Protests continued throughout the night in the courtyard adjacent to Golden 1 Center. Security and police stood guard at each entrance, trying to keep the events outside the building from spilling into the team’s two-year-old facility.

The locker room was quiet. Despite the 105-90 victory by the Kings, basketball was the last thing on anyone’s mind.

"I just want to say I 100 percent agree with the protest outside,” Garrett Temple said following the game. “If I didn't have a job to do, I probably would have been out there with them peacefully protesting, because what's going on has to stop. It has to stop.”

Sacramento’s leader behind the scenes, Temple has been active in reaching out in the community and fostering conversation with local youth. He wasn’t able to play in Thursday evening’s game due to a left ankle sprain, but that didn’t stop him from waiting around to field questions.

“I think the protest did what it was supposed to do, it brought a light to what’s going on, I think that’s what protests are for,” Temple added. “After that, something has to change. Us not playing a basketball game isn’t going to change the fact that police unfortunately view black and brown men as a threat, when they are certainly not.”

Temple said that he had viewed the video and admitted that it was dark. A split second decision by a police officer cost Clark, a 22-year-old African American, his life. According to published reports, Clark was holding his mobile phone and not a weapon as officers believed.

The tragic events played out in seconds, but it’s storyline that many communities around the country have had to face on countless occasions.

Temple isn’t one to sit by idly by and bite his tongue. He may have addressed the shooting on his own with or without the protest going on outside the arena. But with the events of the night, politics and sports intersected at 500 David J. Stern Walk, opening a door for Temple to express himself.

“To those that say politics and sports don’t intertwine, this is a democracy, people have a voice and we’re people at the end of the day,” Temple said. “Obviously, sports and politics definitely intertwined tonight. The protesters did what they wanted to do in terms of bring light to the situation.”

In addition to Ranadivé’s comments following then contest, the Kings put out two separate press releases. The first came out around 7 pm to update fans of the current status of the game.

"Tonight's game began with a delay. Due to law enforcement being unable to ensure ticketed fans could safely enter the arena, the arena remains closed and we ask fans outside to travel home. We will issue further information soon regarding a refund."

The second press release came later to insure fans that they would receive a refund.

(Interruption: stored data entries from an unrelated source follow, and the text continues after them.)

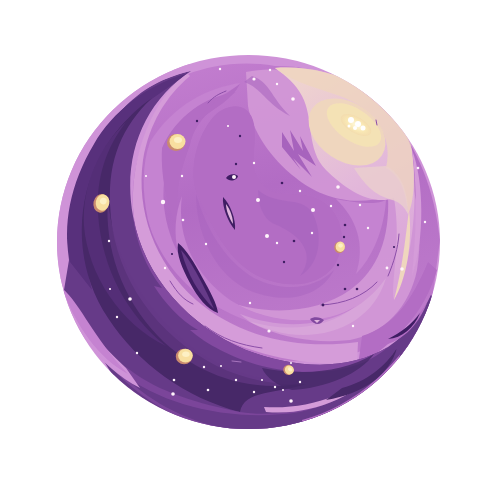
<!DOCTYPE html>
<html lang="en">
<head>
<meta charset="utf-8">
<title>Purple planet</title>
<style>
:root {
  --paper: #ffffff;
  --rim: #cf93d8;
  --orchid: #c583d1;
  --violet: #b36dc4;
  --violet-deep: #a763bd;
  --lilac: #d59cd9;
  --pink: #e0b5dd;
  --peach: #ecd0cf;
  --sand: #efd6be;
  --cream: #f6e4b4;
  --shade: #663a88;
  --shade-mid: #58307c;
  --shade-dark: #472868;
  --shade-soft: #8249a0;
  --ink: #3f1d63;
  --gold: #f8dfa0;
  --gold-edge: #c98a6e;
  --star: #fff4fb;
}
html, body { margin: 0; background: var(--paper); overflow: hidden; }
svg { display: block; width: 500px; height: 500px; }
.rim { fill: var(--rim); }
.orchid { fill: var(--orchid); }
.violet { fill: var(--violet); }
.violet-deep { fill: var(--violet-deep); }
.lilac { fill: var(--lilac); }
.pink { fill: var(--pink); }
.peach { fill: var(--peach); }
.sand { fill: var(--sand); }
.cream { fill: var(--cream); }
.shade { fill: var(--shade); }
.shade-mid { fill: var(--shade-mid); }
.shade-dark { fill: var(--shade-dark); }
.shade-soft { fill: var(--shade-soft); }
.ink { fill: var(--ink); }
.gold { fill: var(--gold); }
.gold-edge { fill: var(--gold-edge); }
.star { fill: var(--star); }
.fine { fill: none; stroke-linecap: round; stroke-width: 1; }
</style>
</head>
<body>
<svg viewBox="0 0 500 500" role="img" aria-label="Purple planet with swirling bands, stars and glowing spots">
  <defs>
    <clipPath id="globe"><ellipse cx="248.500" cy="242" rx="191.500" ry="187"/></clipPath>
    <linearGradient id="band" x1="0" y1="0" x2="0.300" y2="1">
      <stop offset="0" stop-color="#c47fd0"/>
      <stop offset="0.500" stop-color="#b26cc4"/>
      <stop offset="1" stop-color="#bd7acb"/>
    </linearGradient>
    <linearGradient id="glow" x1="0.300" y1="0" x2="0.700" y2="1">
      <stop offset="0" stop-color="#efd3cf"/>
      <stop offset="0.500" stop-color="#e3b9da"/>
      <stop offset="1" stop-color="#d9a3da"/>
    </linearGradient>
    <radialGradient id="lamp">
      <stop offset="0" stop-color="#fff9dc"/>
      <stop offset="0.600" stop-color="#f9e8b4"/>
      <stop offset="1" stop-color="#f3dcae"/>
    </radialGradient>
    <g id="spot">
      <ellipse class="gold-edge" cx="-1" cy="0.500" rx="9" ry="8.500"/>
      <ellipse class="gold" cx="0.500" cy="-0.500" rx="8" ry="7.500"/>
      <ellipse cx="1" cy="-2" rx="4" ry="3" fill="#fdf0c4"/>
    </g>
  </defs>

  <g id="planet" clip-path="url(#globe)">
    <rect class="rim" x="50" y="50" width="400" height="385"/>

    <g id="swirls">
      <path fill="url(#band)" d="M188 74C150 110 130 160 133 210C138 280 190 335 255 355C315 371 385 358 432 300L440 240C430 140 370 65 275 66C240 60 210 66 188 74Z"/>
      <path class="lilac" d="M187 73C154 98 131 152 133 207C136 262 172 316 226 340C282 365 330 364 357 364L358 342C300 350 240 338 196 300C154 262 136 210 143 160C149 124 166 96 190 76Z"/>
      <path class="orchid" d="M150 142C174 104 208 88 240 83C228 96 190 104 176 138C164 168 158 196 170 234C181 270 214 302 252 318C204 312 160 266 148 220C142 192 142 164 150 142Z"/>
      <path class="violet" d="M162 148C176 116 206 96 236 92C216 106 196 118 190 145C178 178 172 202 184 238C170 222 160 180 162 148Z"/>
      <path class="lilac" d="M246 72C292 62 344 82 380 122C412 160 426 216 417 270C410 306 384 334 350 340C296 346 246 328 214 296C262 318 316 314 350 290C378 270 390 238 388 196C352 208 318 196 296 178C270 158 252 130 248 106Z" opacity=".85"/>
      <path class="violet" d="M214 116C228 102 250 102 254 124C258 148 247 166 262 184C276 202 304 186 326 204C344 218 347 246 334 266C318 288 286 288 262 278C230 264 214 232 197 194C188 172 196 136 214 116Z"/>
      <path class="violet-deep" d="M258 190C280 208 304 194 314 216C324 240 318 266 300 276C319 250 294 232 274 224C262 218 258 204 258 190Z" opacity=".55"/>
      <path class="violet-deep" d="M196 194C206 228 224 260 254 278C282 292 314 290 334 270C318 302 276 304 244 288C212 270 196 230 196 194Z" opacity=".45"/>
      <path class="orchid" d="M182 196C176 238 196 276 230 300C270 326 324 326 356 306C316 338 254 332 214 304C176 276 168 232 182 196Z"/>
      <path class="violet" d="M362 336C394 326 412 300 428 262L437 270C424 314 396 342 358 366Z"/>
      <path class="violet-deep" d="M282 132L294 151L290 130L303 151L300 136L316 166L298 154L312 177L293 158L301 170L282 147Z"/>
      <path class="violet-deep" d="M252 76C270 82 270 96 290 116C266 104 262 88 244 82Z" opacity=".55"/>
      <path class="violet" d="M194 124C208 104 226 94 240 84C232 100 216 107 194 124Z"/>
      <path class="orchid" d="M336 199C352 202 374 206 386 200C384 230 372 258 356 274C366 244 356 218 336 199Z"/>
      <path class="pink" d="M240 314C292 334 352 326 386 278C374 320 332 340 288 334C266 330 250 324 240 314Z" opacity=".45"/>
    </g>

    <g id="sunlit-side">
      <path fill="url(#glow)" d="M275 68C330 64 392 90 412 150C418 200 414 258 394 300C390 282 402 246 394 198C372 206 346 190 326 170C306 150 314 118 302 96C296 84 286 76 275 68Z"/>
      <path class="sand" d="M275 68C330 64 388 88 411 145C416 176 414 204 408 214C406 190 400 176 386 168C394 136 374 108 340 96C318 88 296 84 275 68Z" opacity=".75"/>
      <path class="peach" d="M386 166C402 174 408 192 408 214C404 206 398 201 392 200C374 195 364 184 354 168Z" opacity=".8"/>
      <ellipse class="sand" cx="347" cy="132" rx="42" ry="29" transform="rotate(34 347 132)"/>
      <ellipse class="cream" cx="354" cy="125" rx="31" ry="16" transform="rotate(34 354 125)" opacity=".85"/>
      <ellipse cx="356" cy="125" rx="17" ry="8" transform="rotate(30 356 125)" fill="url(#lamp)"/>
      <g fill="#ffffff">
        <circle cx="351" cy="120" r="3"/><circle cx="358" cy="124" r="3"/><circle cx="363" cy="128" r="2.500"/><circle cx="355" cy="128" r="2"/><circle cx="349" cy="126" r="1.500"/>
      </g>
      <path class="sand" d="M409 210C413 244 406 280 394 300C402 270 405 242 409 210Z"/>
      <path class="lilac" d="M412 150C424 180 425 240 412 276C416 236 418 192 412 150Z"/>
    </g>

    <g id="night-side">
      <path class="shade" d="M191 71C144 102 122 156 133 216C144 278 190 326 246 350C296 369 348 371 388 347C410 332 422 314 431 295L445 310L390 440H150L64 292C62 230 80 160 120 112C142 88 166 76 191 71Z"/>
      <path class="shade-mid" d="M186 74C148 84 112 112 94 144C70 184 62 226 70 262L92 290C74 224 88 156 128 118C148 100 172 86 186 74Z"/>
      <path class="shade-dark" d="M152 98C122 126 108 160 110 204C112 268 148 326 206 360C236 378 274 386 306 384C276 394 244 390 240 412C186 398 138 364 108 318C80 276 74 222 92 174C104 142 126 116 152 98Z"/>
      <path class="shade-mid" d="M126 122C106 148 96 178 98 214C102 270 128 316 166 346C120 324 88 274 84 226C82 186 98 148 126 122Z" opacity=".75"/>
      <path class="shade" d="M108 198C112 256 144 310 196 350C234 376 276 384 312 381C256 396 196 376 158 336C122 298 104 248 108 198Z" opacity=".65"/>
      <path class="shade-soft" d="M133 216C144 278 190 326 246 350C296 369 348 371 388 347C356 376 302 376 262 366C232 358 206 344 190 330L198 330C180 320 164 302 154 286L162 288C146 268 136 242 133 216Z"/>
      <path class="shade-dark" d="M262 368C304 376 344 372 374 354C360 374 326 388 292 390C278 386 266 378 262 368Z" opacity=".8"/>
      <path class="shade-soft" d="M62 286C76 324 100 350 130 370C158 392 200 404 240 412C282 419 332 404 366 386C336 414 290 434 240 434C164 426 92 370 62 286Z" opacity=".75"/>
      <path class="shade" d="M120 372C166 408 236 422 300 412C338 404 374 382 398 350C382 394 330 428 256 432C200 430 150 404 120 372Z"/>
      <path class="rim" d="M58 280C74 314 96 340 126 368L140 388C98 366 70 326 58 280Z"/>
      <path class="orchid" d="M62 288C82 306 92 336 128 374C98 358 76 326 62 288Z"/>
      <path class="lilac" d="M264 407C310 410 352 394 390 362C356 397 312 416 266 412Z"/>
      <path class="violet" d="M302 420C356 406 402 364 430 308L442 314C414 374 362 420 302 424Z"/>
      <path class="shade-dark" d="M342 388C366 382 386 366 397 348C390 374 364 394 326 400Z"/>
      <path class="shade" d="M389 350C410 338 424 318 431 295C431 320 416 346 398 360C404 346 398 350 389 350Z"/>
      <path class="violet" d="M378 346C402 334 417 318 427 303C418 326 400 344 378 346Z"/>
      <path class="ink" d="M388 339C402 332 412 324 420 313C414 328 402 338 388 339Z"/>
      <path class="rim" d="M190 71C138 84 98 120 80 160C67 190 64 222 69 260L64 290L50 260V50H190Z"/>
    </g>

    <g id="slits">
      <path class="ink" d="M178 243C186 249 194 262 202 277C210 291 217 304 218 313C207 309 198 298 190 283C182 268 176 254 178 243Z"/>
      <path class="shade" d="M181 250C192 262 205 288 214 309C199 294 188 276 181 250Z"/>
      <path class="ink" d="M223 197C230 204 236 219 235 230C228 222 222 207 223 197Z"/>
      <path class="pink" d="M226 204C231 210 233 219 233 224C229 218 226 210 226 204Z"/>
      <path class="ink" d="M226 178C228 174 235 173 238 176C237 181 229 182 226 178Z"/>
      <circle class="star" cx="234" cy="177" r="2"/>
      <path class="shade-soft" d="M310 319C314 316 321 317 324 320C320 326 314 325 310 319Z"/>
      <path class="pink" d="M314 320L320 320L317 323Z"/>
      <g class="fine" stroke="#8b4ea8">
        <path d="M170 281C178 294 184 300 193 304"/>
        <path d="M321 305C344 304 364 296 377 282"/>
        <path d="M205 326C222 339 240 345 262 348"/>
        <path d="M208 103C214 96 219 94 226 91"/>
        <path d="M388 276C394 262 398 248 399 234"/>
        <path d="M376 120L377 125"/>
      </g>
      <path class="fine" stroke="#a774bd" d="M232 361L241 362"/>
    </g>

    <g id="glowing-spots">
      <use href="#spot" transform="translate(177 142)"/>
      <use href="#spot" transform="translate(102 203) rotate(12) scale(.85 1.100)"/>
      <use href="#spot" transform="translate(185 356) scale(.92)"/>
      <use href="#spot" transform="translate(340 247) scale(.58 .7)"/>
      <use href="#spot" transform="translate(289 370) rotate(35) scale(.58)"/>
    </g>

    <g id="stars" class="star">
      <g id="large-stars">
        <circle cx="163" cy="202" r="2.200"/><circle cx="258" cy="200" r="2"/><circle cx="313" cy="210" r="2"/><circle cx="338" cy="187" r="1.800"/><circle cx="267" cy="236" r="2"/><circle cx="293" cy="99" r="1.800"/><circle cx="254" cy="79" r="1.600"/><circle cx="130" cy="299" r="1.800"/><circle cx="291" cy="401" r="1.800"/><circle cx="173" cy="394" r="1.800"/><circle cx="402" cy="269" r="1.800"/><circle cx="269" cy="331" r="1.600"/>
      </g>
      <g id="small-stars">
        <circle cx="220" cy="69" r="1.200"/><circle cx="270" cy="70" r="1.200"/><circle cx="277" cy="84" r="1.200"/><circle cx="182" cy="176" r="1.200"/><circle cx="228" cy="126" r="1.100"/><circle cx="254" cy="163" r="1.200"/><circle cx="300" cy="191" r="1.200"/><circle cx="331" cy="206" r="1.200"/><circle cx="183" cy="220" r="1.300"/><circle cx="206" cy="244" r="1.200"/><circle cx="277" cy="243" r="1.200"/><circle cx="312" cy="233" r="1.200"/><circle cx="368" cy="228" r="1.200"/><circle cx="387" cy="268" r="1.400"/><circle cx="360" cy="205" r="1.200"/><circle cx="418" cy="168" r="1.300"/><circle cx="425" cy="222" r="1.200"/><circle cx="165" cy="268" r="1.200"/><circle cx="109" cy="241" r="1.200"/><circle cx="110" cy="289" r="1.100"/><circle cx="117" cy="317" r="1.200"/><circle cx="137" cy="353" r="1.200"/><circle cx="204" cy="367" r="1.200"/><circle cx="221" cy="366" r="1"/><circle cx="236" cy="380" r="1.200"/><circle cx="254" cy="392" r="1.200"/><circle cx="262" cy="380" r="1.100"/><circle cx="275" cy="387" r="1.200"/><circle cx="283" cy="390" r="1"/><circle cx="300" cy="382" r="1.200"/><circle cx="174" cy="380" r="1.300"/><circle cx="208" cy="390" r="1.300"/><circle cx="353" cy="326" r="1.200"/><circle cx="250" cy="303" r="1.200"/><circle cx="146" cy="176" r="1.100"/><circle cx="291" cy="363" r="1"/>
      </g>
    </g>

    <g id="dark-flecks" class="ink">
      <circle cx="197" cy="121" r="1.200"/><circle cx="240" cy="136" r="1.200"/><circle cx="236" cy="164" r="1.200"/><circle cx="282" cy="183" r="1.300"/><circle cx="294" cy="241" r="1.300"/><circle cx="345" cy="225" r="1.300"/><circle cx="344" cy="237" r="1.200"/><circle cx="338" cy="265" r="1.200"/><circle cx="284" cy="262" r="1.200"/><circle cx="345" cy="289" r="1.300"/><circle cx="357" cy="289" r="1.300"/><circle cx="323" cy="305" r="1.400"/><circle cx="394" cy="247" r="1.100"/><circle cx="172" cy="254" r="1.100"/>
    </g>
  </g>
</svg>
</body>
</html>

“Due to law enforcement being unable to ensure ticketed fans could safely enter the arena, the arena remained closed as tonight’s game proceeded with a delay. In the coming days, guests who purchased tickets for tonight’s game directly through the Sacramento Kings or Ticketmaster will receive detailed instructions to facilitate a full refund.”

The Kings return to the court Sunday afternoon for a 3pm matinee game.